On Sunday, May 14, The City of White Plains lost one of its most respected and beloved residents, John W. Harrington (Jack). He was 97 years old. He passed peacefully with family by his side.
Friends close to Jack said he was in his usual good spirits and sharp to the end, always ready to greet everyone with a chipper “Top of the morning to you.”
He enjoyed visits with friends in his last days, as they would join him in watching the birds in a feeder outside his window, reminiscing and commenting on the different birds that visited.
Jack was born on November 18, 1919 in Oswego, NY. He graduated from Oswego High School in 1937, and enrolled in the Oswego Normal School – NY State University to attain an Industrial Arts degree. But with World War II approaching, marine engine companies were looking for skilled men to train navy crews for PT and gun boats. He was assigned to the U.S. Navy Bureau of Ships, 11th Amphibious Force/Combined Operations in London. He enlisted in U.S. Marine Corps (1946-1949) and became a Staff Sergeant at Headquarters in Washington, D.C. He returned home to resume his education and graduated from Cornell University in 1952.

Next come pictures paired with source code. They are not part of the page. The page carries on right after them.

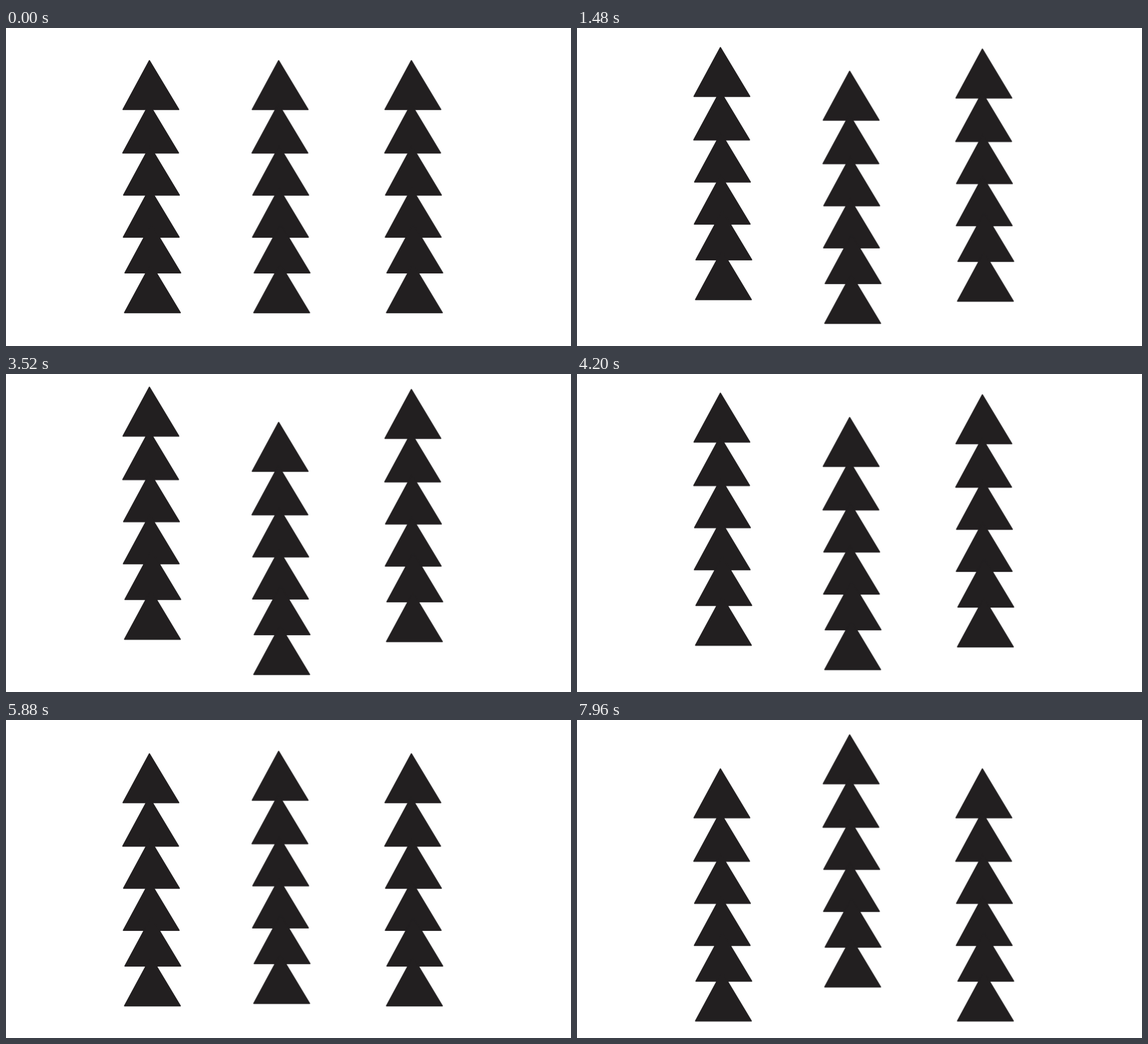
These frames come from a looping animation (998x561 px, 8000 ms). An HTML page:

```html
<!DOCTYPE html>
<html lang="en">
<head>
<meta charset="utf-8">
<title>Drifting trees</title>
<style>
  html, body { margin: 0; width: 100%; height: 100%; overflow: hidden; background: #fff; }
  svg { display: block; width: 100%; height: 100%; }
  path { fill: #221f20; stroke: #221f20; stroke-width: 2; stroke-linejoin: round; }
</style>
</head>
<body>
<svg viewBox="0 0 998 561"></svg>
<script>
const svg = document.querySelector('svg');
const LOOP = 8000;
const TURN = 2860;

// Offset of each triangle from the top one
const tiers = [[0, 0], [-0.4, 76.6], [1, 151], [0.6, 225.1], [3.4, 288.2], [2.7, 358.5]];

// Column x and vertical speed in px/ms: out, back, then the opposite way
const trees = [
  { x: 0, first: -0.0156, last: 0.0128 },
  { x: 228.3, first: 0.01267, last: -0.014 },
  { x: 462.7, first: -0.01373, last: 0.0128 }
];

function add(parent, tag, attrs = {}) {
  const node = document.createElementNS('http://www.w3.org/2000/svg', tag);
  for (const name in attrs) node.setAttribute(name, attrs[name]);
  return parent.appendChild(node);
}

const shift = y => `translate(0px, ${y}px)`;

for (const { x, first, last } of trees) {
  const column = add(svg, 'g', { transform: `translate(${x} 0)` });
  const tree = add(column, 'g');
  for (const [dx, dy] of tiers) {
    add(tree, 'path', {
      d: 'M253.3 57.6L305.2 143.8H206.7Z',
      transform: `translate(${dx} ${dy})`
    });
  }
  tree.animate([
    { offset: 0, transform: shift(0) },
    { offset: TURN / LOOP, transform: shift(first * TURN) },
    { offset: 2 * TURN / LOOP, transform: shift(0) },
    { offset: 1, transform: shift(last * (LOOP - 2 * TURN)) }
  ], { duration: LOOP, iterations: Infinity });
}
</script>
</body>
</html>
```
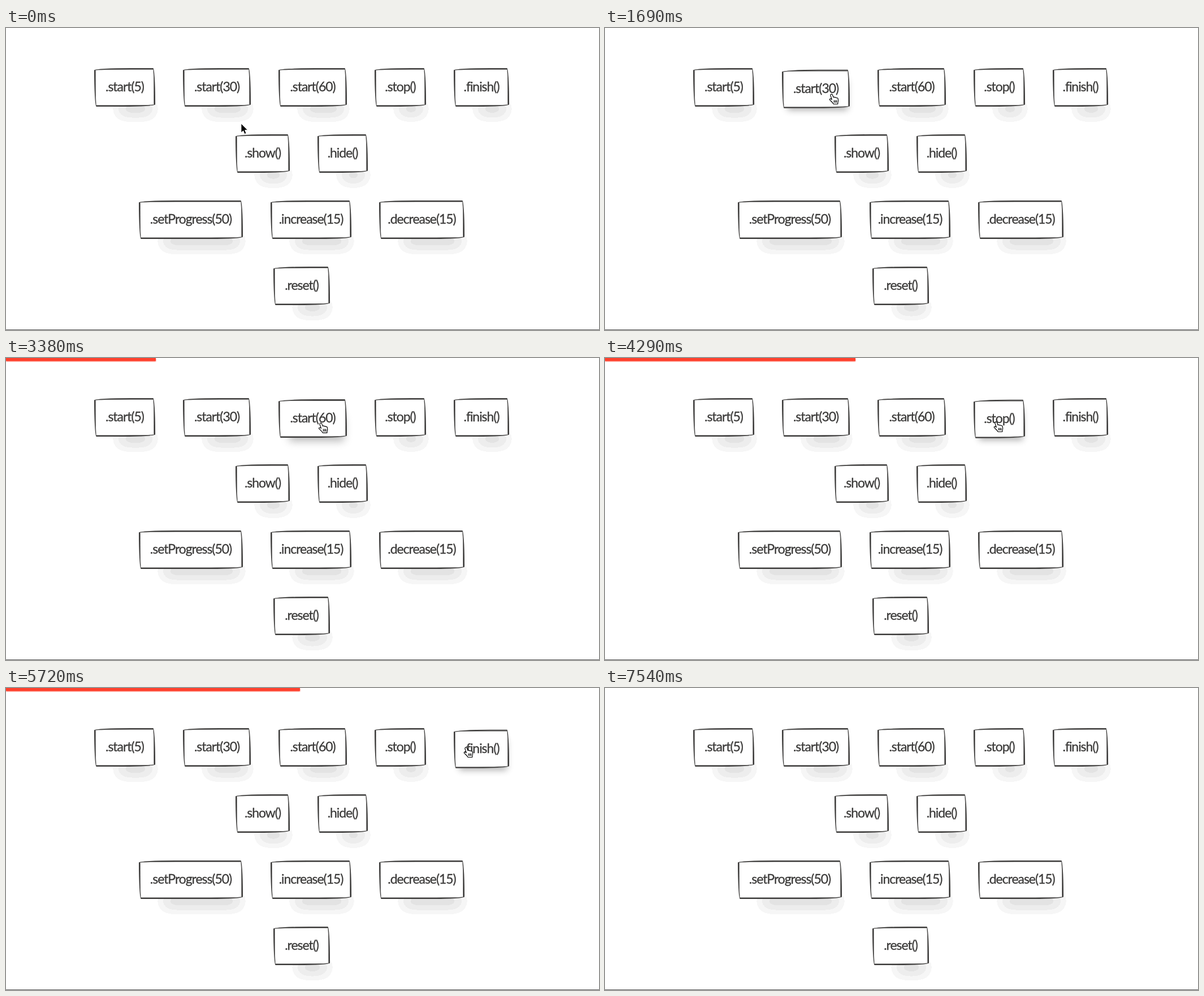
An HTML page for the animation above (7800 ms loop, 1049x534 px).

```html
<!DOCTYPE html>
<html lang="en">
<head>
<meta charset="utf-8">
<title>Progress bar buttons</title>
<style>
  html, body { margin: 0; width: 100%; height: 100%; overflow: hidden; background: #fff; }
  #stage { position: relative; width: 1049px; height: 534px; overflow: hidden; background: #fff; }
  #stage > * { position: absolute; }
  .shade, .btn {
    box-sizing: border-box; height: 68px;
    border-radius: 255px 15px 225px 15px / 15px 225px 15px 255px;
  }
  .btn {
    border: 2px solid #3b3a39; box-shadow: inset 0 0 0 .6px #3b3a39;
    background: #fff; color: #3b3a39;
    font: 23px/60px Lato, "Open Sans", sans-serif; letter-spacing: -1.05px;
    -webkit-text-stroke: .3px #3b3a39;
    text-align: center; white-space: nowrap;
  }
  #rule { left: 0; top: 533px; width: 100%; height: 1px; background: #5c5c5c; }
  #bar { left: 0; top: 0; height: 5px; background: #fe412d; box-shadow: 0 1px 2px #fe412d; }
  #cursor { left: 0; top: 0; overflow: visible; }
</style>
</head>
<body>
<div id="stage">
  <svg width="0" height="0">
    <filter id="bands" x="-100" y="-100" width="500" height="300" filterUnits="userSpaceOnUse">
      <feComponentTransfer><feFuncA id="levels" type="discrete"/></feComponentTransfer>
    </filter>
  </svg>
  <div id="rule"></div>
  <div id="bar"></div>
  <svg id="cursor" width="20" height="22" stroke-linejoin="round">
    <path id="arrow" fill="#000" stroke="#fff" stroke-width=".8"
      d="M0 0V16L3.7 12.7 6.1 18.4 8.9 17.2 6.6 11.6H11.4Z"/>
    <g id="hand" transform="translate(-5 -1)" stroke="#000" stroke-width="1.2" stroke-linecap="round">
      <path fill="#fff" d="M3.5 1.5C4.5.5 6 .8 6.5 2.3L8 6.5C9 5.7 10.3 6 10.8 7 11.8 6.4 13 6.8 13.4 7.7
        14.6 7.2 16 7.8 16.3 9.3 16.8 12 17 13 16 15.5L15.7 18.5H8.2C7 16 4 13.5 1.8 11.3
        .6 10 2.2 8.6 3.8 9.4L5.3 10.5 3 3.6C2.8 2.8 2.9 2 3.5 1.5Z"/>
      <path fill="none" d="M9.3 12v3.6M11.5 12v3.6M13.6 12v3.6"/>
    </g>
  </svg>
</div>
<script>
const LOOP = 7800, TICK = 130, FADE = 235;
const CENTER = 523.3, TOP = 71, PITCH = 117, GAP = 49, HEIGHT = 68;
const $ = id => document.getElementById(id);
const stage = $('stage');

// button labels with their widths, row by row
const rows = [
  { '.start(5)': 108, '.start(30)': 120, '.start(60)': 121, '.stop()': 91, '.finish()': 98 },
  { '.show()': 96, '.hide()': 89 },
  { '.setProgress(50)': 184, '.increase(15)': 143, '.decrease(15)': 151 },
  { '.reset()': 100 }
];

// pointer moves after its rest at home
const home = { x: 416, y: 169 };
const moves = [
  { start: 130, time: 520, x: 409, y: 167 },
  { start: 800, time: 500, x: 401, y: 117 },
  { start: 2950, time: 820, x: 692, y: 113 },
  { start: 4780, time: 720, x: 814, y: 105 },
  { start: 6600, time: 930, x: 969, y: 551 }
];

const clamp = v => Math.min(1, Math.max(0, v));
const smooth = v => v * v * (3 - 2 * v);
const mix = (a, b, k) => a + (b - a) * k;

function pointer(t) {
  let { x, y } = home;
  for (const m of moves) {
    const k = smooth(clamp((t - m.start) / m.time));
    x = mix(x, m.x, k);
    y = mix(y, m.y, k);
  }
  return { x, y };
}

// soft shadows fall into three flat tones
$('levels').setAttribute('tableValues', Array.from({ length: 160 },
  (_, i) => [2, 7, 14].filter(n => i >= n).length * .037).join(' '));

function place(cls, b) {
  const el = document.createElement('div');
  el.className = cls;
  el.style.cssText = `left:${b.x}px;top:${b.y}px;width:${b.w}px`;
  return stage.insertBefore(el, $('rule'));
}

const buttons = rows.flatMap((row, r) => {
  const items = Object.entries(row);
  const total = items.reduce((sum, [, w]) => sum + w + GAP, -GAP);
  let x = Math.round(CENTER - total / 2);
  return items.map(([label, w]) => {
    const b = { x, y: TOP + PITCH * r, w };
    b.shade = place('shade', b);
    b.face = place('btn', b);
    b.face.textContent = label;
    x += w + GAP;
    return b;
  });
});

function isOver(b, t) {
  const p = pointer(t);
  return p.x >= b.x && p.x <= b.x + b.w && p.y >= b.y && p.y <= b.y + HEIGHT;
}

// share of the last FADE ms spent over the button
function hoverLevel(b, t) {
  const n = 12;
  let hits = 0;
  for (let i = 0; i < n; i++) hits += isOver(b, t - i * FADE / n);
  return smooth(hits / n);
}

function setHover(b, k) {
  if (b.k === k) return;
  b.k = k;
  const [x, y, blur, spread] = [[19, 3], [38, 11], [22, 11], [-26, -7]].map(([a, z]) => mix(a, z, k) + 'px');
  b.shade.style.boxShadow = `${x} ${y} ${blur} ${spread} rgba(0,0,0,${mix(.2, .3, k)})`;
  b.shade.style.filter = k ? 'none' : 'url(#bands)';
  b.shade.style.transform = b.face.style.transform = k ? `translateY(${2.8 * k}px)` : 'none';
}

function drawBar(t) {
  const grown = Math.min(520, Math.max(0, .196 * (t - 2030)));
  const ending = Math.max(0, t - 6500);
  const style = $('bar').style;
  style.display = grown ? '' : 'none';
  style.width = mix(grown, 1049, clamp(ending / 155)) + 'px';
  style.opacity = clamp(1 - ending / 370);
}

function draw(t) {
  for (const b of buttons) setHover(b, hoverLevel(b, t));
  const { x, y } = pointer(t);
  const over = buttons.some(b => isOver(b, t));
  $('cursor').style.transform = `translate(${x}px, ${y}px)`;
  $('arrow').style.display = over ? 'none' : '';
  $('hand').style.display = over ? '' : 'none';
  drawBar(t);
}

function frame() {
  const t = performance.now() % LOOP;
  draw(Math.floor(t / TICK) * TICK);
  requestAnimationFrame(frame);
}
frame();
</script>
</body>
</html>
```
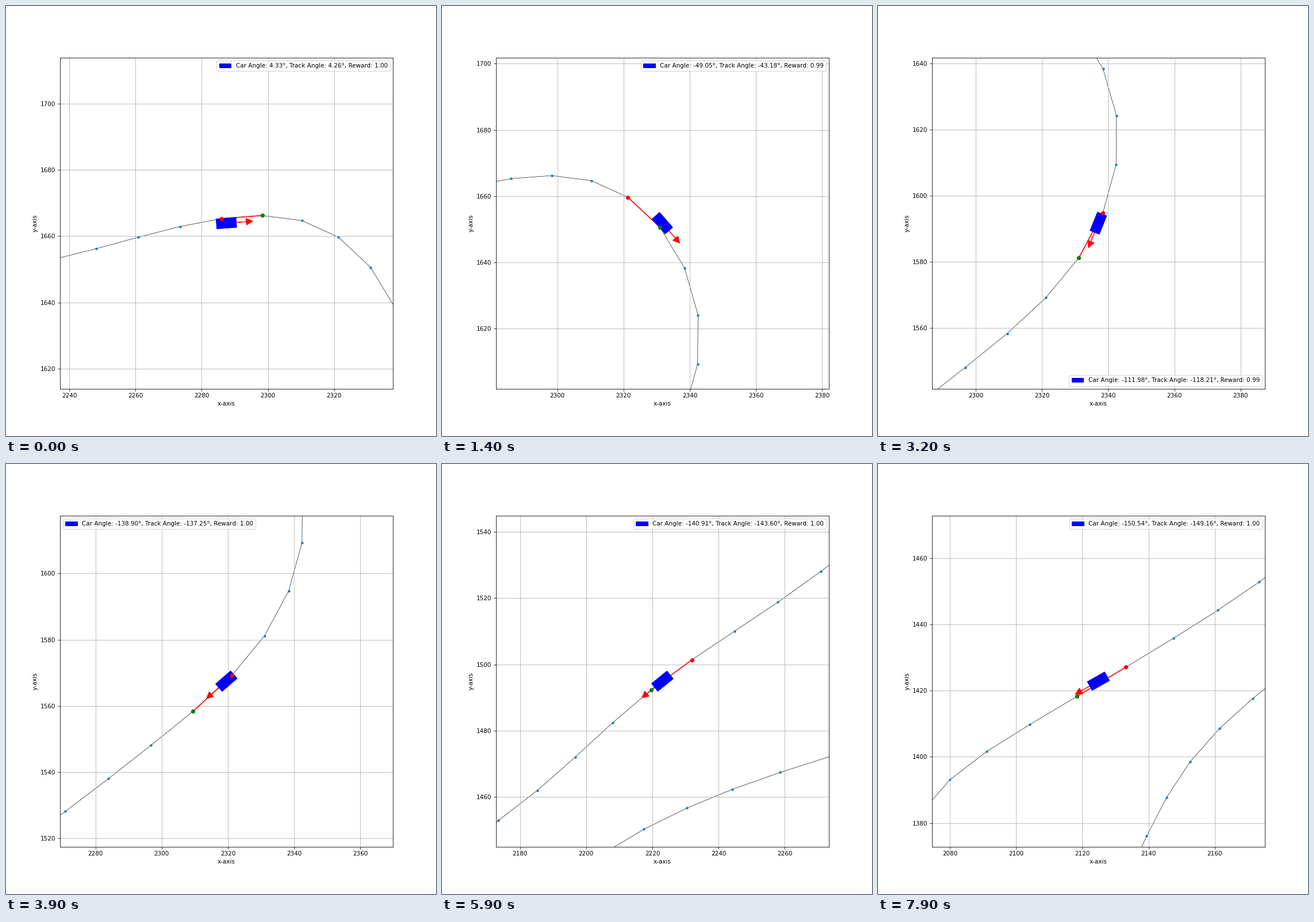
Animation, 748 px wide and 748 px high, one loop 8 s. Source, as a matplotlib script:

```python
import matplotlib.pyplot as plt
import numpy as np
from matplotlib.animation import FuncAnimation
from matplotlib.patches import Rectangle
from matplotlib.ticker import MultipleLocator

FRAMES, INTERVAL = 80, 100
HALF_Y = 50
HALF_X = HALF_Y * 0.775 / 0.77  # keeps the default axes box at equal scale


def waypoints(keys, per_key=3):
    """Points along a natural cubic spline through the keys."""
    keys = np.array(keys, float)
    n = len(keys)
    system = 4 * np.eye(n - 2) + np.eye(n - 2, k=1) + np.eye(n - 2, k=-1)
    bend = np.zeros_like(keys)
    bend[1:-1] = np.linalg.solve(system, 6 * np.diff(keys, 2, axis=0))

    t = np.arange((n - 1) * per_key + 1) / per_key
    i = np.minimum(t.astype(int), n - 2)
    u = (t - i)[:, None]
    return ((1 - u) * keys[i] + u * keys[i + 1]
            - u * (1 - u) / 6 * ((2 - u) * bend[i] + (1 + u) * bend[i + 1]))


# The stretch the car drives, and the neighbouring one
ROAD = waypoints([
    (2209, 1647), (2248.1, 1656.2), (2286, 1665.3), (2321.3, 1659.7),
    (2342.5, 1624.1), (2331.1, 1581.2), (2296.8, 1548.1), (2257.9, 1518.8),
    (2219.6, 1492.3), (2185.3, 1462), (2147.5, 1435.8), (2104.2, 1409.8),
    (2071.5, 1383.3), (2060, 1344)])
FAR_ROAD = waypoints([
    (2358, 1497), (2305.9, 1481.7), (2258.6, 1467.4), (2217.4, 1450.2),
    (2182.3, 1426.3), (2152.6, 1398.6), (2134, 1364)])

# Key poses of the car: step, x, y, heading in degrees
POSES = np.array([
    (0, 2287.46, 1663.92, 4.33),
    (14, 2331.73, 1651.86, -49.05),
    (24, 2342.63, 1620.03, -93.25),
    (39, 2319.54, 1567.46, -138.90),
    (51, 2263.30, 1524.56, -147.99),
    (66, 2189.02, 1467.29, -141.93),
    (79, 2124.85, 1422.87, -150.54)])


def speed(step):
    """Steady through the bend, then accelerating onto the straight."""
    return np.interp(step, [24, 51], [3.4, 6.2])


def unit(deg):
    return np.array([np.cos(np.radians(deg)), np.sin(np.radians(deg))])


def angle_of(v):
    return np.degrees(np.arctan2(v[1], v[0]))


def car_pose(step):
    """Position and heading on a cubic Hermite path through the key poses."""
    k = min(np.searchsorted(POSES[:, 0], step, side="right"), len(POSES) - 1)
    a, b = POSES[k - 1], POSES[k]
    span = b[0] - a[0]
    u = (step - a[0]) / span
    p, q = a[1:3], b[1:3]
    m, n = (span * speed(s[0]) * unit(s[3]) for s in (a, b))
    pos = ((2*u**3 - 3*u**2 + 1) * p + (u**3 - 2*u**2 + u) * m
           + (3*u**2 - 2*u**3) * q + (u**3 - u**2) * n)
    vel = (6*(u**2 - u) * (p - q) + (3*u**2 - 4*u + 1) * m
           + (3*u**2 - 2*u) * n)
    return pos, angle_of(vel)


def road_segment(pos):
    """The closest waypoint and its closer neighbour, in driving order."""
    dist = np.hypot(*(ROAD - pos).T)
    i = int(np.argmin(dist))
    i = i if dist[i + 1] < dist[i - 1] else i - 1
    return ROAD[i], ROAD[i + 1]


fig, ax = plt.subplots(figsize=(10, 10), dpi=74.8)


def draw(step):
    ax.clear()
    pos, heading = car_pose(step)
    start, end = road_segment(pos)
    road_angle = angle_of(end - start)
    reward = np.cos(np.radians(heading - road_angle))

    for road in (ROAD, FAR_ROAD):
        ax.plot(*road.T, color="black", lw=0.6, zorder=1)
        ax.scatter(*road.T, s=10, color="C0", zorder=1)

    ax.plot(*np.array([start, end]).T, color="red", lw=1.5, zorder=2)
    ax.arrow(*pos, *(6 * unit(heading)), head_width=2, head_length=2,
             fc="red", ec="red", zorder=2)
    label = (f"Car Angle: {heading:.2f}°, Track Angle: {road_angle:.2f}°, "
             f"Reward: {reward:.2f}")
    ax.add_patch(Rectangle(pos - (3, 1.5), 6, 3, angle=heading,
                           rotation_point="center", color="blue",
                           zorder=3, label=label))
    for point, color in ((start, "red"), (end, "green")):
        ax.plot(*point, "o", color=color, zorder=4)

    ax.set_xlim(pos[0] - HALF_X, pos[0] + HALF_X)
    ax.set_ylim(pos[1] - HALF_Y, pos[1] + HALF_Y)
    for axis in (ax.xaxis, ax.yaxis):
        axis.set_major_locator(MultipleLocator(20))
    ax.set_xlabel("x-axis")
    ax.set_ylabel("y-axis")
    ax.grid(True)
    ax.legend(loc="best")
    return []


anim = FuncAnimation(fig, draw, frames=FRAMES, interval=INTERVAL,
                     init_func=lambda: [], repeat=True, repeat_delay=0)
plt.show()
```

In 1953 he met and married Margaret (Peg) Salmon in Buffalo, NY. They were married for 59 years until her passing in 2012. They have three children and one grandchild.
Jack Harrington continued his commitment to service as a community activist and preservationist for six decades in White Plains. He and his late wife Peg have been key figures in the development of the city by leading movements to preserve historic buildings and landmarks, and preserve open spaces.
For 22 years Jack served as President of the White Plains Historical Society. He was also a member of the White Plains Conservation Board, Chairman of the White Plains Comprehensive Plan Committee and a member of the White Plains School District Annual Budget Committee.
His contributions as an activist and preservationist have been credited with improving the quality of life for White Plains residents.
Jack was instrumental in founding the White Plains Greenway Committee in 1996. The committee oversaw the transformation of a former railway line and dumping ground into one of the most widely used walking trails, earning him the nickname, the “Father of the Greenway.” In 2012, the city officially named the trail “The Jack Harrington Greenway Walking Trail.”
As an open space activist, Jack frequently spoke about the need to preserve as much of White Plains open space as possible. He was also adamant about maintaining the city’s sense of place, especially relating to its importance in history, which could be destroyed by over development. “I cannot express how important a sense of place is. How it impacts you,” Jack would often say. “The place and the ground are so important.”
He was instrumental in protecting the entire Good Counsel complex by making sure it was listed on the National Register of Historic Places in 1997 when he was president of the White Plains Historical Society.
Jack would often express his concerns about how the landmarks of the city were being treated, and he is credited with saving the remnants of and adding a bronze plaque to the old monument to World War 1 heroes at the intersection of Post Road and Maple, which was later reconstructed by a citizens group.
Jack advocated for the recently passed White Plains Historic Preservation Law and was often the first to take the podium during his later years to speak out in favor of environmental concerns, often against over development. During those moments, residents would listen intently because when Jack spoke, there was always something to be gained by his insight.
In remembering Jack, White Plains Mayor Tom Roach said, “Jack was a great person, a gentleman, who put the best interests of others ahead of his own, all his life. He served the city in the same way.”
“I remember him calling me,” Roach continued, “and he’d say, ‘I’m not going to take too much of your time’ and then he’d launch into whatever was on his mind. But, I was always happy to oblige,” Roach said. “Jack was always very positive, effective and a sturdy part of any solution. He respected others even if he did not agree with their positions.”
Mayor Roach also commented that he was proud to take part in the educational walks Jack would conduct during the early days of getting the Greenway established. “He made an impression on me and I have never forgotten. To this day, I still repeat what he told me when I take others out for walks along the trail.”
Jack also conducted historical walks around White Plains, stopping at many points telling people the importance of the spot, like where the Declaration of Independence was read for the first time in New York at the old armory building.
Jack Harrington received recognition and awards during his life. He was one of the first honorees of the Friendly Gathering to receive the Monsignor Ed. O’Brien Community Service Award.
In December 2015 State Senator Andrea Stewart-Cousins brought the NYS Senate Hall of Fame Award ceremony from Albany to White Plains to honor Jack. Having served in the Marine Corps from 1946-49, Jack was the choice of White Plain’s State Senator for nomination to the State Senate’s Hall of Fame. “You are not only a hero because of your service to our country, you are a hero because you continued to serve every day of your life,” Stewart-Cousins said.
For all of us in White Plains, we owe Jack Harrington a tremendous debt of gratitude because he is responsible for so many of the special elements that give our city its sense of place, our home.
At this time, the Harrington family has decided to hold a private service and burial in Oswego, NY.